If I Were Buying What You Are Selling, Would I Buy It From You?

Robin Robins IT Sales, MSP Marketing

I have been getting a LOT of questions around the topic of creating a unique selling proposition. Confusion abounds. Therefore I thought I would take a moment to give a quick refresher on what it is, why you need it and how it’s used.

First, a quick history lesson: Rosser Reeves coined the phrase “unique selling point” back in the 1940s when researching why some advertising campaigns worked better than others.

Since then it has been used by various marketers and has morphed into “unique selling proposition,” which is now more commonly used. Ogilvy said you need a “big idea.” Trout says you need to “differentiate or die.” I talk about your value proposition and competitive advantage. Regardless of how you phrase it, the meaning is the same: What’s the single most compelling reason why a prospect should buy from YOU over all the other options, vendors and choices they have? The key word in unique selling proposition is, of course, unique. Since the answer to the above question should be unique to you and dependent on your abilities, systems, niche and offering, I cannot just give you a USP in a template. I can (and will) however give you some guidelines.

First, your services have to be FOR somebody specifically, not the masses. When I ask MSPs “What’s your target audience,” I’ll often hear, “Anyone between 5 and 100 PCs in the such-and-such area.” Bull. A 5-person company is an entirely different animal than a company with 100 employees. Totally different situation, needs, budgets, etc. You can’t niche the phone book. That doesn’t mean you must have a particular vertical to be successful. You can certainly have a variety of businesses as clients; but I would urge you to find the commonality of those clients be it size, income, pace of growth, service category, etc.

Second, whatever makes you unique must be RELEVANT to your clients— something exciting, engaging or of particular value to the person paying you money. That means you need to know what your competition is offering and doing and find that point of difference that matters the most to your clients and MASTER it. For my company, our USP is that our marketing is specifically designed for companies selling outsourced IT services. In the beginning, that was sufficient since there were no competitors. Now my success has been “noticed” and marketing and sales coaching programs are springing up left and right. So now our USP is that we have more documented client success stories than any other marketing consultant in this niche, period. Therefore if getting results is at the top of you criteria list for choosing who to follow (not price), we’re the clear choice. Naturally, not everyone thinks that way and I don’t see what we sell as a zero sum game (us or nobody). We have different challenges in marketing that are more troublesome than “choose us over them.” But the point is that our USP is true, it’s unique to us (therefore cannot be copied) and it’s relevant to the people we want as clients. If you’re struggling to figure out what your USP is or what it SHOULD BE, find out what the top pet peeves are for prospects in your niche regarding IT services and support.
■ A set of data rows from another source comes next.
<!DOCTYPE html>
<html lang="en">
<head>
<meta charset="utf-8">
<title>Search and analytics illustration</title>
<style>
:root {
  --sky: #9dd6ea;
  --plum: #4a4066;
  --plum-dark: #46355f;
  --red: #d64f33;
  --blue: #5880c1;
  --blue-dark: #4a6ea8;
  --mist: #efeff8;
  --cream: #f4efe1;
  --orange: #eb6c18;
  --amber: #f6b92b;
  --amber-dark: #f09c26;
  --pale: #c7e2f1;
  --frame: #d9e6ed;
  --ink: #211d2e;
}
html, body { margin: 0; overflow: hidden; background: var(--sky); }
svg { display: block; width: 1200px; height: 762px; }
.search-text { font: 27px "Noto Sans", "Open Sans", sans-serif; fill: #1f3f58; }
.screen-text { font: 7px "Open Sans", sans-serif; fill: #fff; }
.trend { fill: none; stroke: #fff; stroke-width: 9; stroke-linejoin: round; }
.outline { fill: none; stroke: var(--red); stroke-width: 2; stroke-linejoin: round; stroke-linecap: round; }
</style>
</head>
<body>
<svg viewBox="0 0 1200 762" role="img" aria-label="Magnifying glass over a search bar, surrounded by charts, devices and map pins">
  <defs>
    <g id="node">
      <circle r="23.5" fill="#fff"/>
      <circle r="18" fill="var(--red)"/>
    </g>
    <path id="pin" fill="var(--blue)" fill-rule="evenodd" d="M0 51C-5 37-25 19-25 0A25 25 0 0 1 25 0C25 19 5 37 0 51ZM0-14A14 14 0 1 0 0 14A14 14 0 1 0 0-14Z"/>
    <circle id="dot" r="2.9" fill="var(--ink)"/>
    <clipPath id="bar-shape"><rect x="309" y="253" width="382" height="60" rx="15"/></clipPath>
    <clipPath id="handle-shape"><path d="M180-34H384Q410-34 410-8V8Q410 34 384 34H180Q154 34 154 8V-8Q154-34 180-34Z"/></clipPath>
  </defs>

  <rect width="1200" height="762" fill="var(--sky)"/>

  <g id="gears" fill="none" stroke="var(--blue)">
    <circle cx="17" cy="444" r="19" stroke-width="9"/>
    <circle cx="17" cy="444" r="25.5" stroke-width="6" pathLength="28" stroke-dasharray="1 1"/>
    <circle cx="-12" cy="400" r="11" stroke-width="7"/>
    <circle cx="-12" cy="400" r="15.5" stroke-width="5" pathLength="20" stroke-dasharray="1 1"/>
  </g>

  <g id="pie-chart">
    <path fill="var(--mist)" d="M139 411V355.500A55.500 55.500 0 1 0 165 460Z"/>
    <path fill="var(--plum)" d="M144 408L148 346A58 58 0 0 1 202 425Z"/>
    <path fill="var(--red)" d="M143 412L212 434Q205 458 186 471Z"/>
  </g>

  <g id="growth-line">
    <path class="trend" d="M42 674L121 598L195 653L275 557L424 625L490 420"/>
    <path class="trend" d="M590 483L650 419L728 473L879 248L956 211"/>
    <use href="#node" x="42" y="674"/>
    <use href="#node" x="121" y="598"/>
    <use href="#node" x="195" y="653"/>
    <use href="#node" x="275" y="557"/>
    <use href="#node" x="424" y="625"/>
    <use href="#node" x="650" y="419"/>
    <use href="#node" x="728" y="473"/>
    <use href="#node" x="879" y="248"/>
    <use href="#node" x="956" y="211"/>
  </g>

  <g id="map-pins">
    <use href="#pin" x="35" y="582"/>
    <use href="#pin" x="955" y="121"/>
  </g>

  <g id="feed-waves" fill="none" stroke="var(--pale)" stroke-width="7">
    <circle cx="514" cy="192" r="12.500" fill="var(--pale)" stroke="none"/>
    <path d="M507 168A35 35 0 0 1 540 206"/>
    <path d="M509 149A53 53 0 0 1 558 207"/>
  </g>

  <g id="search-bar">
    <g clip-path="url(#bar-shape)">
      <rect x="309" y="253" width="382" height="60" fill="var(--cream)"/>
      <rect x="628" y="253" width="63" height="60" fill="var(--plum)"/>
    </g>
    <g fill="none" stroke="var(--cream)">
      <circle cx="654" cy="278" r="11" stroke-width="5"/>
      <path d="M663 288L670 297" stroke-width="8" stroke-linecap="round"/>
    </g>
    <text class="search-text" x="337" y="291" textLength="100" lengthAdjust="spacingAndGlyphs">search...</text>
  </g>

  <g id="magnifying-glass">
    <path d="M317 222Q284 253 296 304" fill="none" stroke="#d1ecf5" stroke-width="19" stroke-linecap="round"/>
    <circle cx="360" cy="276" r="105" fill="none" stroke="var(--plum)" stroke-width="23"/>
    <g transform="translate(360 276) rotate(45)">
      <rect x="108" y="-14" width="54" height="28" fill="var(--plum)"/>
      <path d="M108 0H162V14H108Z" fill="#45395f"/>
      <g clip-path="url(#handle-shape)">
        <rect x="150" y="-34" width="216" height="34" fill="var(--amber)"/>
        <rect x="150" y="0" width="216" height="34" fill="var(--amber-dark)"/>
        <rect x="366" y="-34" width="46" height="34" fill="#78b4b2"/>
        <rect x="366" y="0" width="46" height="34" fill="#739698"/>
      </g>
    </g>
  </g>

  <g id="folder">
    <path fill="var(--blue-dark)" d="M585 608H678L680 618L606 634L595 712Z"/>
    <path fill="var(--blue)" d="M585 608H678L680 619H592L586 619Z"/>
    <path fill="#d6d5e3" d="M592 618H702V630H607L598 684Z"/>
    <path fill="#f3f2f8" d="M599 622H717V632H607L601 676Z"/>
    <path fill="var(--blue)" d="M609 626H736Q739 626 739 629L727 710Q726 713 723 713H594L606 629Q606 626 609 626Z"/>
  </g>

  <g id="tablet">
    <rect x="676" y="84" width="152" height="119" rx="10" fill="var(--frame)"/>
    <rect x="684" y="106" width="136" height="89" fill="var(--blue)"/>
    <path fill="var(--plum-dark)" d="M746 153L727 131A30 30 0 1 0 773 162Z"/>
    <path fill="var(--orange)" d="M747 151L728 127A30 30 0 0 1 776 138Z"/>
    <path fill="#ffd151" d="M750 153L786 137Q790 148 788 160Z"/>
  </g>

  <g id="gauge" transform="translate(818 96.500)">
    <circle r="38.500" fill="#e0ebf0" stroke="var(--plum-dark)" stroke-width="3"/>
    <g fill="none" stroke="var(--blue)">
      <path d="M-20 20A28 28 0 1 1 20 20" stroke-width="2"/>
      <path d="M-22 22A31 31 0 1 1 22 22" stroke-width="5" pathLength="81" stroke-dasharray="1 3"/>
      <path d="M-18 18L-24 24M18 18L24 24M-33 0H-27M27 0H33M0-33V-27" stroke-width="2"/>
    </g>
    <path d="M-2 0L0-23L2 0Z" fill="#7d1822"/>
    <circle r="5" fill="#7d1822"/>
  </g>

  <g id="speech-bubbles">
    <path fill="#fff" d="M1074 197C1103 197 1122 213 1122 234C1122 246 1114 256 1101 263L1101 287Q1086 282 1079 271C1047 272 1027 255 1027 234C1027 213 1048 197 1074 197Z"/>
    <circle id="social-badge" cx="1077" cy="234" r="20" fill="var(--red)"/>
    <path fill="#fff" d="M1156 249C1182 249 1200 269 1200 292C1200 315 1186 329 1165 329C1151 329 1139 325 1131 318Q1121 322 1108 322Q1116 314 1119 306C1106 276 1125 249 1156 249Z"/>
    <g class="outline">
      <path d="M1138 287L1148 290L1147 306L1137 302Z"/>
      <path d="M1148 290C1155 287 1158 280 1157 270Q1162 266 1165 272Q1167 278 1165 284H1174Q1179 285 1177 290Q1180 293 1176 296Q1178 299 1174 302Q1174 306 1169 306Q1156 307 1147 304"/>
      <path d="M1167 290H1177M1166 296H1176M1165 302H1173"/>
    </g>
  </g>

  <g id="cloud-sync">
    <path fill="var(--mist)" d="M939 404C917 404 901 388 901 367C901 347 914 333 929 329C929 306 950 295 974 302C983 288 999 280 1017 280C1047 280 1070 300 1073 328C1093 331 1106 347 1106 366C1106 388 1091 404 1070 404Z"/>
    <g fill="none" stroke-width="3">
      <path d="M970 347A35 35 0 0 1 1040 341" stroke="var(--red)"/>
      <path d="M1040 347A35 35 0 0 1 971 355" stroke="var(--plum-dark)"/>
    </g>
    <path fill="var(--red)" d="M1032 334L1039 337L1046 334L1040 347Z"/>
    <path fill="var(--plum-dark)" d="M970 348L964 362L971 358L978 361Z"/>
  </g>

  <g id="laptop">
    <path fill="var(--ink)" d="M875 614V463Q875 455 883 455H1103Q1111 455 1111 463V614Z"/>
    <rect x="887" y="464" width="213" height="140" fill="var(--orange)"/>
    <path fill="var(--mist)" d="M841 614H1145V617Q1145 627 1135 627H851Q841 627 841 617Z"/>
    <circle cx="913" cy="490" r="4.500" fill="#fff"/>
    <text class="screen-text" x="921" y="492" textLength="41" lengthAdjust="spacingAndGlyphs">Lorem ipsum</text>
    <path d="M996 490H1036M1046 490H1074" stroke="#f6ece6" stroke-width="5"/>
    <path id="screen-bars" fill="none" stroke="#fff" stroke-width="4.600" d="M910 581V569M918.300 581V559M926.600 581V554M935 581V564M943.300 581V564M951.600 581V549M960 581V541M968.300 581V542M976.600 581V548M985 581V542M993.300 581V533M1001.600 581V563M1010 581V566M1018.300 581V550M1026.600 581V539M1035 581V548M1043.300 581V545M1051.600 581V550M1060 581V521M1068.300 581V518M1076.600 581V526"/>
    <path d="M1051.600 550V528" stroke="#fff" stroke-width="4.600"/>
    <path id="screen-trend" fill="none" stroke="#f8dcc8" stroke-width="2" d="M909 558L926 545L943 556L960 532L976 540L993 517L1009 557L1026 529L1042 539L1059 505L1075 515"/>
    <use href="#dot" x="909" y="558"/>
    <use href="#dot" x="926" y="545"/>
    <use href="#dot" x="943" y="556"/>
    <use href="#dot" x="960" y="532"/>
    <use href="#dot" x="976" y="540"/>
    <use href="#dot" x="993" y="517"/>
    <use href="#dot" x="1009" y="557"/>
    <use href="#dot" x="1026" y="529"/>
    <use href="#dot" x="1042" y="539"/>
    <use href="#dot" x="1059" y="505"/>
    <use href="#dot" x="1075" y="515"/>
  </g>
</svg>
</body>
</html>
Essentially, where are the irritants in dealing with other IT consultants and with technology in general? Once you know that, make it your mission to eliminate those irritants or solve those problems better than anyone else. Then you can back that up with facts and statistics, client case studies and guarantees.